**Plain-text document sources**
****************************************
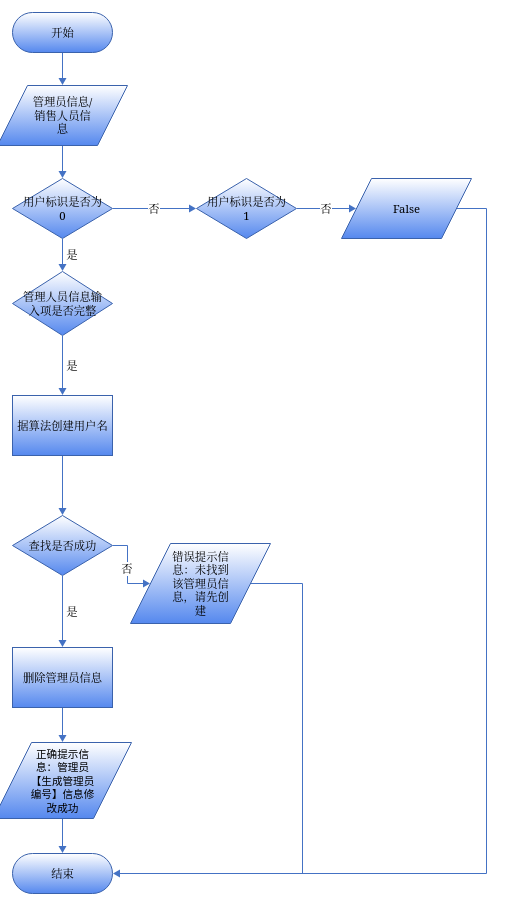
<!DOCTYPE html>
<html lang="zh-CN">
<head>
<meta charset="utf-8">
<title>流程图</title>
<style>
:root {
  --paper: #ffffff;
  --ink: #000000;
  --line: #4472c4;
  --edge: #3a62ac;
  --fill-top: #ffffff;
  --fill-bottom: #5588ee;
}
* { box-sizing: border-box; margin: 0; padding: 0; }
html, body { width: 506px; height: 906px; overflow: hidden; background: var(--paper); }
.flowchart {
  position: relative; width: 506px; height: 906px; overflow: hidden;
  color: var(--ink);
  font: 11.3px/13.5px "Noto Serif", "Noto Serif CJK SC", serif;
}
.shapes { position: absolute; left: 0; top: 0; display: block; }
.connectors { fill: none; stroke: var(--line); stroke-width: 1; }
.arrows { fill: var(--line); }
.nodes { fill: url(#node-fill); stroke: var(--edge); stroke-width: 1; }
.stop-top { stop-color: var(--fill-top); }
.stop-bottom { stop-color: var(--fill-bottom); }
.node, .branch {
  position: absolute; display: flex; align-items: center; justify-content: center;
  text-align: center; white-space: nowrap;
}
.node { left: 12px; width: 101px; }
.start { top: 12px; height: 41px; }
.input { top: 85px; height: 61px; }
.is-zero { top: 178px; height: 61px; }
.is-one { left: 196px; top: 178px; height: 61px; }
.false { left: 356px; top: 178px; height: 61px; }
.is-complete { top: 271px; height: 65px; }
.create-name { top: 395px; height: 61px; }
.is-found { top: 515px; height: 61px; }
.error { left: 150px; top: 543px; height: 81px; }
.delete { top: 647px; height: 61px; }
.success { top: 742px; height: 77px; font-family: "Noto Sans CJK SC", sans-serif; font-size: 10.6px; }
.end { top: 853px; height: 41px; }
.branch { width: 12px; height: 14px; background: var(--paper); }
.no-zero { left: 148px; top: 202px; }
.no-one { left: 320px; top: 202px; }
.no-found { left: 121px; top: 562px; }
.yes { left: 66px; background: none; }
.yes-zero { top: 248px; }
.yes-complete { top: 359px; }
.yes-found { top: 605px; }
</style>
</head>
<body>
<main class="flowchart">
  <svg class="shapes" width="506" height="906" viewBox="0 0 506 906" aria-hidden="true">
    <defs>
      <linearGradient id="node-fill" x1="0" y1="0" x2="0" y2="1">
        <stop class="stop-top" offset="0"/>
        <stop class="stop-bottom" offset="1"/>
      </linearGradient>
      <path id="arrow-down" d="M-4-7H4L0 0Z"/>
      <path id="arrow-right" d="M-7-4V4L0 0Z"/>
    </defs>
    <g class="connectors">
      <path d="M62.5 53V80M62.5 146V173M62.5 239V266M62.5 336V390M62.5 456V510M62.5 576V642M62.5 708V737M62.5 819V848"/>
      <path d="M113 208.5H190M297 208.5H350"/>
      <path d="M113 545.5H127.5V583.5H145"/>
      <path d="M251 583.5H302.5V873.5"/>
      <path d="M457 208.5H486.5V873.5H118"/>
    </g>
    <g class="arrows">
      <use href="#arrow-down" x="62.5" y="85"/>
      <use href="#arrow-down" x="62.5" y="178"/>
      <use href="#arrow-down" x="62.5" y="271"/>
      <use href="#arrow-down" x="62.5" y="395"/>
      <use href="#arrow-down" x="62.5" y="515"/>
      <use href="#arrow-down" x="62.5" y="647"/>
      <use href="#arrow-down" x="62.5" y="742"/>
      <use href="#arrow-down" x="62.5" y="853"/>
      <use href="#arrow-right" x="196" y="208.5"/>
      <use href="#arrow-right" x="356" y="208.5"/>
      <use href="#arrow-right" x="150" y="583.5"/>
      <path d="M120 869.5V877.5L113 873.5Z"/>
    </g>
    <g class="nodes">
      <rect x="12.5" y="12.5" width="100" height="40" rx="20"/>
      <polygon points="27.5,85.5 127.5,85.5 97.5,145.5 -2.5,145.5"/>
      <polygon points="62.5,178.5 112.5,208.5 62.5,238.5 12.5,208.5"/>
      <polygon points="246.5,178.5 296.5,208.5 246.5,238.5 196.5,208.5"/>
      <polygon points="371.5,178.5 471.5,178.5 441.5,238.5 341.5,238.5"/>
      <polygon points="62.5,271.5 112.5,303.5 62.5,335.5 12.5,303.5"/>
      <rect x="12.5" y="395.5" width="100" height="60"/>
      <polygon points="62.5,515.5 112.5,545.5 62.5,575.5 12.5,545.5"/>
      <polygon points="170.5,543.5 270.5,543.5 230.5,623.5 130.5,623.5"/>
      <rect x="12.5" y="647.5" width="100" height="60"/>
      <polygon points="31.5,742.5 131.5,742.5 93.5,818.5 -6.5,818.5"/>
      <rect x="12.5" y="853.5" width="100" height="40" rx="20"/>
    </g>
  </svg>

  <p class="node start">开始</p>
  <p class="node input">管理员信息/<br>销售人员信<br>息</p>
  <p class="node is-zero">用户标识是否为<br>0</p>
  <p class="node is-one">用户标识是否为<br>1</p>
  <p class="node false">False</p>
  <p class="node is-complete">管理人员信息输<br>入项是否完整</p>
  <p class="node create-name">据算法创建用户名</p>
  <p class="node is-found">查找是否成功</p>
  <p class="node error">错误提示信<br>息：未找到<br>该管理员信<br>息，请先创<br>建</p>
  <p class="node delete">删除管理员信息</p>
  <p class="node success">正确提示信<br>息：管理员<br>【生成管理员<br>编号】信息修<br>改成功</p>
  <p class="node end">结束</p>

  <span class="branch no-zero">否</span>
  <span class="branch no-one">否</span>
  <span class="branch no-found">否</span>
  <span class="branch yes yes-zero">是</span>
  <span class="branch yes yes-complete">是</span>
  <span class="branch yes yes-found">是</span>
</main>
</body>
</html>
****************************************
**EXERCISE BRIEF**
Copy each line of the data that includes the word "rect".

**RESULT FOR THIS TASK**
      <rect x="12.5" y="12.5" width="100" height="40" rx="20"/>
      <rect x="12.5" y="395.5" width="100" height="60"/>
      <rect x="12.5" y="647.5" width="100" height="60"/>
      <rect x="12.5" y="853.5" width="100" height="40" rx="20"/>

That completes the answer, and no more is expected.